- _Task brief_
Looking at each line of the data below, tally those that contain the word "result" and give only the total.

- _Listed records_
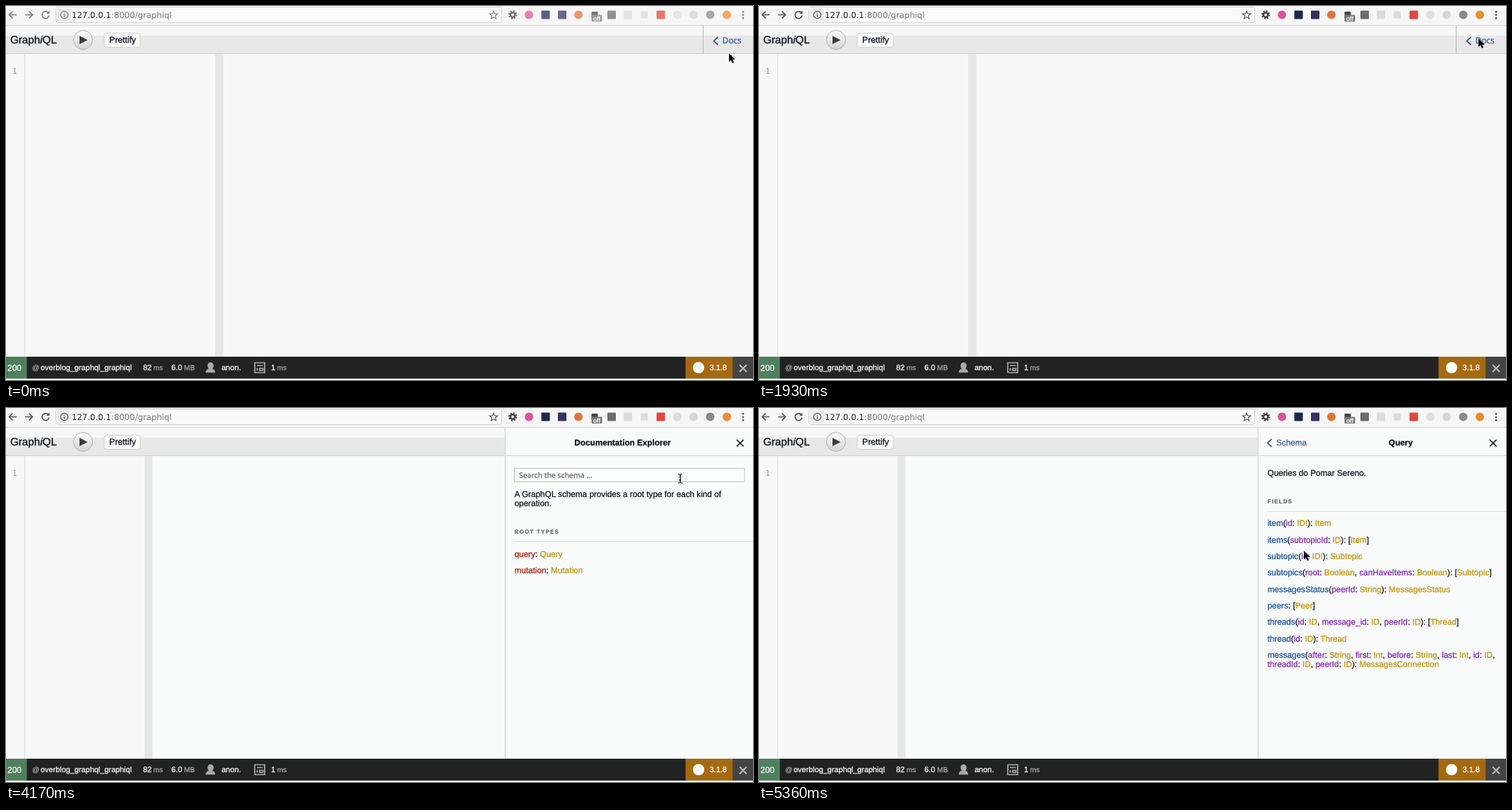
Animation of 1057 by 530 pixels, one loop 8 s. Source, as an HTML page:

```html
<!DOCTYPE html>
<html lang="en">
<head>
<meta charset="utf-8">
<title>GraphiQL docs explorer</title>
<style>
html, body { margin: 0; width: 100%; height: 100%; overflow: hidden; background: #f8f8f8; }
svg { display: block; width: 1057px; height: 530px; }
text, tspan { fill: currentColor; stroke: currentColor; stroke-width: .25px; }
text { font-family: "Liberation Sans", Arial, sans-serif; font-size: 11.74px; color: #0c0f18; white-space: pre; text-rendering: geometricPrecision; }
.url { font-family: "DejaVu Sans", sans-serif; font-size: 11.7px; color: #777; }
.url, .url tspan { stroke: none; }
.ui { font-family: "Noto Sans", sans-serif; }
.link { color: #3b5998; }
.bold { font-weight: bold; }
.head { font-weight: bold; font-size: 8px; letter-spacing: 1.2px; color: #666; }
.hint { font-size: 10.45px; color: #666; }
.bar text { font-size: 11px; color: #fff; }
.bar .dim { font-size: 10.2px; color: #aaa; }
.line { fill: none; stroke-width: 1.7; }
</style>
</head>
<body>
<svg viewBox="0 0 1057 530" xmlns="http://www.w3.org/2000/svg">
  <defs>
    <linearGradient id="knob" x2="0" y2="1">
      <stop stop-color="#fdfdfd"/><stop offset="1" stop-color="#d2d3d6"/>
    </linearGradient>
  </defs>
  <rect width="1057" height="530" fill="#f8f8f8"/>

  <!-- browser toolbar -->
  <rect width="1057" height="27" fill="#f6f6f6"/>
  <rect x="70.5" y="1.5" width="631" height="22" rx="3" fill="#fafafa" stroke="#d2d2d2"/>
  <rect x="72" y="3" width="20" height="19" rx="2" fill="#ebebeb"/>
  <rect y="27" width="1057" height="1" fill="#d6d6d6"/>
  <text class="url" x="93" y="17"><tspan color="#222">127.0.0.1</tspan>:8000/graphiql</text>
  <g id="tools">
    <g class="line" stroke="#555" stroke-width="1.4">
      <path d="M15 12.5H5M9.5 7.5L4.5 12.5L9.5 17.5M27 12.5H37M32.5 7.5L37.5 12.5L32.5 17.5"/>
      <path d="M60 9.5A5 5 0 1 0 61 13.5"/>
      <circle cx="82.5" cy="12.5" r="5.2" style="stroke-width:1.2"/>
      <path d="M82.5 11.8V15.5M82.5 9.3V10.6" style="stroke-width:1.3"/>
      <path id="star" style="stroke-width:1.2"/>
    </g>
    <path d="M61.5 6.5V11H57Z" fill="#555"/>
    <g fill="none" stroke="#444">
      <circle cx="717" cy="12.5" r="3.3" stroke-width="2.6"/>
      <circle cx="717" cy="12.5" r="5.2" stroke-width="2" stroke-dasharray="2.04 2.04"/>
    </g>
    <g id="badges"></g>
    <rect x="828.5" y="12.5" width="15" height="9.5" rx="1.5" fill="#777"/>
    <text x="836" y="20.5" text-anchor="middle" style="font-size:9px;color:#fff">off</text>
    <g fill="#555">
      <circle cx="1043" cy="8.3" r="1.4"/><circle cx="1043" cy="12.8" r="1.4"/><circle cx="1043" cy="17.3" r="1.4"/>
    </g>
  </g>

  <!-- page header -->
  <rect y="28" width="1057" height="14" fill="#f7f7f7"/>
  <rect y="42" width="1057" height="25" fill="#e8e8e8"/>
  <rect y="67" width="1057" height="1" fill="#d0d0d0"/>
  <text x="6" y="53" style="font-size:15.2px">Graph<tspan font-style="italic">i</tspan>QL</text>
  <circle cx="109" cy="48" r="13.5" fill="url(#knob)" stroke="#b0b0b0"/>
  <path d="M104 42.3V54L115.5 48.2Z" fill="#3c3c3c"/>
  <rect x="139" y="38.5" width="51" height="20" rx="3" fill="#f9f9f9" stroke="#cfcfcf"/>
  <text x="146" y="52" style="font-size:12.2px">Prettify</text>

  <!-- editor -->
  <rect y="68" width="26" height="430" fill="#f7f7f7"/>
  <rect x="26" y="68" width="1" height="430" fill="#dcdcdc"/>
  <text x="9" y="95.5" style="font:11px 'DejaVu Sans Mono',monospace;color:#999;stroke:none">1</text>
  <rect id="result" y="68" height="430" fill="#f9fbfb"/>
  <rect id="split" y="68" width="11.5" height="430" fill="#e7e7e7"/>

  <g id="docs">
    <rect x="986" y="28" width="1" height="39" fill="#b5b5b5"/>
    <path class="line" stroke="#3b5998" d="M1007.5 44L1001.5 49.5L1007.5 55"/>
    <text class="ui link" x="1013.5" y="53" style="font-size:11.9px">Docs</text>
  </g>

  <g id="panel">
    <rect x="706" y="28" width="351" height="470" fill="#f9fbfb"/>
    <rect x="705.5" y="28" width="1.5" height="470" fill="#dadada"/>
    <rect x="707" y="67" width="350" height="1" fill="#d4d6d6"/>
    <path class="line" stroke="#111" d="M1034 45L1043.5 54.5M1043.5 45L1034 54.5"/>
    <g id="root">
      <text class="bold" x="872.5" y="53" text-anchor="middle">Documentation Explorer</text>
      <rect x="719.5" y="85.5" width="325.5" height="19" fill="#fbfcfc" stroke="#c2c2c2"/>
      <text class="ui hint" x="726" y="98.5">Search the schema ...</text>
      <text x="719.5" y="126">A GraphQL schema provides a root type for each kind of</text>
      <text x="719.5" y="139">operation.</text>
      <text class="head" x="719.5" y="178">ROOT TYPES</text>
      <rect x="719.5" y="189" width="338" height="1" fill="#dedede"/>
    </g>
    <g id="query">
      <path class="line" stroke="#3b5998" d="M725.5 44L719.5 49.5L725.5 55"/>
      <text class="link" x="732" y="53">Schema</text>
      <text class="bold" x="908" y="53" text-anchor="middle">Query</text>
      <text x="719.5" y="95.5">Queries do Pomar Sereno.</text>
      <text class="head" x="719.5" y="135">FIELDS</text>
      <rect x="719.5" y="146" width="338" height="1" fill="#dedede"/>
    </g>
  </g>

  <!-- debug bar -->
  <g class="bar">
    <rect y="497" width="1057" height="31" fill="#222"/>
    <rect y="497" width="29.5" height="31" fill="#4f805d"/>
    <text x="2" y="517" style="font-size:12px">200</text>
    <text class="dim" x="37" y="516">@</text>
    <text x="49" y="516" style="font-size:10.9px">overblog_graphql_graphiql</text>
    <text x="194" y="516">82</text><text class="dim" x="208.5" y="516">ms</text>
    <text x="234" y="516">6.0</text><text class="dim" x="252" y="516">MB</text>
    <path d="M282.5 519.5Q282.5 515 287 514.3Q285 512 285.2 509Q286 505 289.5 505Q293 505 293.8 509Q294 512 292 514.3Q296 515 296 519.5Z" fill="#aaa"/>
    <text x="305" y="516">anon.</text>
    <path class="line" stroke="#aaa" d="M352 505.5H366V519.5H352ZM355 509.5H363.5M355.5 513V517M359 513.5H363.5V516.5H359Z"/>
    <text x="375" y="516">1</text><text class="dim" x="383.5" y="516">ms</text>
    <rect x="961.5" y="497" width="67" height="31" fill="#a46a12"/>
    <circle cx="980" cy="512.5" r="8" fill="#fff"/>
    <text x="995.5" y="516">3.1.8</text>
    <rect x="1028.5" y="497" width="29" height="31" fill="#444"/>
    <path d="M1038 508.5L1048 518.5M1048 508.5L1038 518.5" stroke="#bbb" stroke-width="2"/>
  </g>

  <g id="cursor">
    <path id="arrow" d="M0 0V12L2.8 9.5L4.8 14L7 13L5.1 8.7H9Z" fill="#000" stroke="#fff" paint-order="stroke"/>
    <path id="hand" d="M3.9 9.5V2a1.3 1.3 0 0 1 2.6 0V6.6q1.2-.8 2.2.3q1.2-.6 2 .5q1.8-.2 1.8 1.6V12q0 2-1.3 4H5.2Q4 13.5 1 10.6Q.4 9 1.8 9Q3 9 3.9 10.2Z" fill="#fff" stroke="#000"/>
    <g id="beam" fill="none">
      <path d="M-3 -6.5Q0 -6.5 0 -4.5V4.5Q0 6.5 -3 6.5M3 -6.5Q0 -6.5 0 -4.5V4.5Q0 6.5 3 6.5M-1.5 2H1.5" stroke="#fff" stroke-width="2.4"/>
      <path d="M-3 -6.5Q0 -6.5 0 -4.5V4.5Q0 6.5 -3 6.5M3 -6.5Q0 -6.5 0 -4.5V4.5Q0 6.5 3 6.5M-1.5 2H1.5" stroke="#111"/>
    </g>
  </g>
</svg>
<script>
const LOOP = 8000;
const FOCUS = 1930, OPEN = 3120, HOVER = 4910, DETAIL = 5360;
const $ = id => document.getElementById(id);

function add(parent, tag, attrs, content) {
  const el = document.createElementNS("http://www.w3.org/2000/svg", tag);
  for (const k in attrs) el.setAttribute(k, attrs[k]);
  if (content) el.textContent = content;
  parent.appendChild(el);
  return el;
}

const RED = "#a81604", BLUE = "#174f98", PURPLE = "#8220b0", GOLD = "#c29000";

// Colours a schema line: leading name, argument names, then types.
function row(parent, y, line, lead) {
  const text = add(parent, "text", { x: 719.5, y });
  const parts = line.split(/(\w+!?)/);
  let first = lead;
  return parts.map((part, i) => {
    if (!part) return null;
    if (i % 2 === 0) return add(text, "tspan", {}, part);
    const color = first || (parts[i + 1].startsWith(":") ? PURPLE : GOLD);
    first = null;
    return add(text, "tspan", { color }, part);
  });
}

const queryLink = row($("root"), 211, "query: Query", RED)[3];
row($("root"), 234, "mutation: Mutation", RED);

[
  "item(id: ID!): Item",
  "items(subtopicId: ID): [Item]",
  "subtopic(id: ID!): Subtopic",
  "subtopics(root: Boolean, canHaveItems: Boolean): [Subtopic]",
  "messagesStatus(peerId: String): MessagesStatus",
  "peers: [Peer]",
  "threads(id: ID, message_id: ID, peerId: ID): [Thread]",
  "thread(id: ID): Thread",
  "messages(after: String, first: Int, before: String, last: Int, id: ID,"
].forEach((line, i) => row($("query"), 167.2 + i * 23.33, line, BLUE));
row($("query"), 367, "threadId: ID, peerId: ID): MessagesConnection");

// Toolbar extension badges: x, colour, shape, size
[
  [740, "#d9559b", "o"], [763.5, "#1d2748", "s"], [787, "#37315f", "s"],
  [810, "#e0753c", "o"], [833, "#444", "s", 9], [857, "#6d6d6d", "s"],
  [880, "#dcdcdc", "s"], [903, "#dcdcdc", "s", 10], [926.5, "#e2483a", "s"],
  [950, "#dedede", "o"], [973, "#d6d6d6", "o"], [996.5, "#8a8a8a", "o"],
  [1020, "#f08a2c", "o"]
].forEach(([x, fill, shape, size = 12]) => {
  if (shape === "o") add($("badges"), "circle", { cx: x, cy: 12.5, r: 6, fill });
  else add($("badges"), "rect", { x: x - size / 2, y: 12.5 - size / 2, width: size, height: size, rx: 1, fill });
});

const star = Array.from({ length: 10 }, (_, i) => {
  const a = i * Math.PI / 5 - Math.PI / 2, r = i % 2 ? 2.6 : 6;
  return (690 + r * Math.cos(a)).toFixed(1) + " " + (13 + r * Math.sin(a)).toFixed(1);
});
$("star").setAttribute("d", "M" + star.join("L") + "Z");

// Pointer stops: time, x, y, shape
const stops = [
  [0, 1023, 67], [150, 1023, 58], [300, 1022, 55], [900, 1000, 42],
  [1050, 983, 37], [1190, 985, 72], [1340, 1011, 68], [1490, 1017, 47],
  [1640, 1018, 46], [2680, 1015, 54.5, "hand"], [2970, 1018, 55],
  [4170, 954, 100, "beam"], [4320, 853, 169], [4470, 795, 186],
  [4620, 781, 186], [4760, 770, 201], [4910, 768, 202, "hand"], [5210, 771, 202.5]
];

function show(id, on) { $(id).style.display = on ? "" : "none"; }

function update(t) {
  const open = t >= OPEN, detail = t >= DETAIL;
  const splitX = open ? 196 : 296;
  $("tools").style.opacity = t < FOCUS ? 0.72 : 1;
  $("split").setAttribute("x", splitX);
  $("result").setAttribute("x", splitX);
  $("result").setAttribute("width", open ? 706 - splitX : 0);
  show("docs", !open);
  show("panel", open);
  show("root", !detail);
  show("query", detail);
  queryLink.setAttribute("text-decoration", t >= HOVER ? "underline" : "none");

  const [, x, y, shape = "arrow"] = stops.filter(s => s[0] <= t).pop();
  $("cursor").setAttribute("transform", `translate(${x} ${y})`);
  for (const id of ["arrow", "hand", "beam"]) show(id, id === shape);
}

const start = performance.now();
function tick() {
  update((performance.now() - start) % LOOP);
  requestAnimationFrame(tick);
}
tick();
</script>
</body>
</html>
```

- _Output below_
3